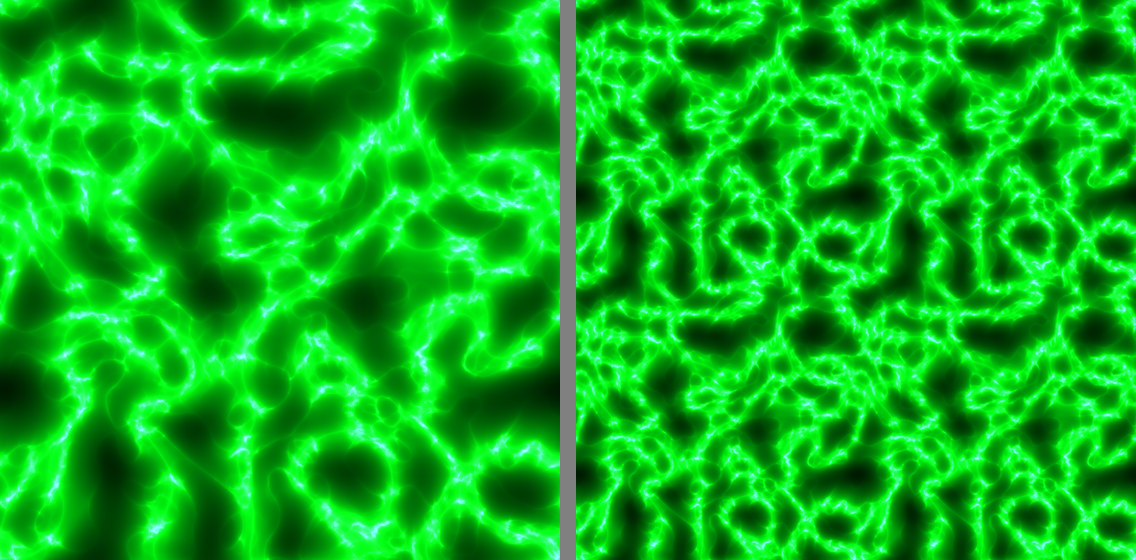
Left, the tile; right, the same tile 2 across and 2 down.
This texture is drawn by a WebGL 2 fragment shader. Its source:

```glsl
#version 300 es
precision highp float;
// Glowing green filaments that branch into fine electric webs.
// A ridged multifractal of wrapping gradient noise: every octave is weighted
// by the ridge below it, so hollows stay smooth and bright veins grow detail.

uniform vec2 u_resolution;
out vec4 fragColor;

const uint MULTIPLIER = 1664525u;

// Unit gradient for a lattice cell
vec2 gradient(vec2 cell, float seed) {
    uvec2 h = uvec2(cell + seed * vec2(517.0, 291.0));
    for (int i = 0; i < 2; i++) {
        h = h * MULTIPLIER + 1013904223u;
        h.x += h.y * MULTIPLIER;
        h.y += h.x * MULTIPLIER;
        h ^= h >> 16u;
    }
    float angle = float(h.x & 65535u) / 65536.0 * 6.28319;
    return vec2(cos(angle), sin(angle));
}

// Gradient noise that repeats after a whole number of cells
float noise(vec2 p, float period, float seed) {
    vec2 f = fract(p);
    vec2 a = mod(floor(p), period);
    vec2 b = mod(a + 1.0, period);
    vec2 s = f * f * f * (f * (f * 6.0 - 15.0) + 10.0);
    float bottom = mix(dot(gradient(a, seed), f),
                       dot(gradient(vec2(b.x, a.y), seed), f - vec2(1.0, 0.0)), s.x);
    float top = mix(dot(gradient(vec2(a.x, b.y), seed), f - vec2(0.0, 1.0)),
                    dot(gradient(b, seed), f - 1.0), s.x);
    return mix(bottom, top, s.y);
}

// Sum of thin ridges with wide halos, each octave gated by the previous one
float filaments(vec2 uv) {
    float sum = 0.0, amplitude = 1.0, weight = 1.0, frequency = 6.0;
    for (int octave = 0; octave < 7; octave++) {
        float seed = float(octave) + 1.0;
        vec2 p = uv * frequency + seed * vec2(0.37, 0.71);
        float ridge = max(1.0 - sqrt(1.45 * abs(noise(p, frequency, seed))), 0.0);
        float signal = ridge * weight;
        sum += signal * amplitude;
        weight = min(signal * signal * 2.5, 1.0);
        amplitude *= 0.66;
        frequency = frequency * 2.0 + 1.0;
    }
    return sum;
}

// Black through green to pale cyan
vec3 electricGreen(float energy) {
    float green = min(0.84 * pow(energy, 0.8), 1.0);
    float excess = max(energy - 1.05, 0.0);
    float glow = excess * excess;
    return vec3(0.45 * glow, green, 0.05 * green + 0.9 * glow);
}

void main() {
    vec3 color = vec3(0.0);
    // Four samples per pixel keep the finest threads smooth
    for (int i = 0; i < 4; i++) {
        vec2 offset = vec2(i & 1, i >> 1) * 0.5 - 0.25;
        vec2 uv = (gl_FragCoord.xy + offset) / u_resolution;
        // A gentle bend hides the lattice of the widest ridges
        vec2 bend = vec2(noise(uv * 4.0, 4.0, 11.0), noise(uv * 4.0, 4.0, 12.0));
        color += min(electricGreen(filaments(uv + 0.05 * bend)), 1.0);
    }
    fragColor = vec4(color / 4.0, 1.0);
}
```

────────────────────────────────────────

**Task prompt:** If a line above contains the word "return", list it.

**The completed task:**
    return vec2(cos(angle), sin(angle));
    return mix(bottom, top, s.y);
    return sum;
    return vec3(0.45 * glow, green, 0.05 * green + 0.9 * glow);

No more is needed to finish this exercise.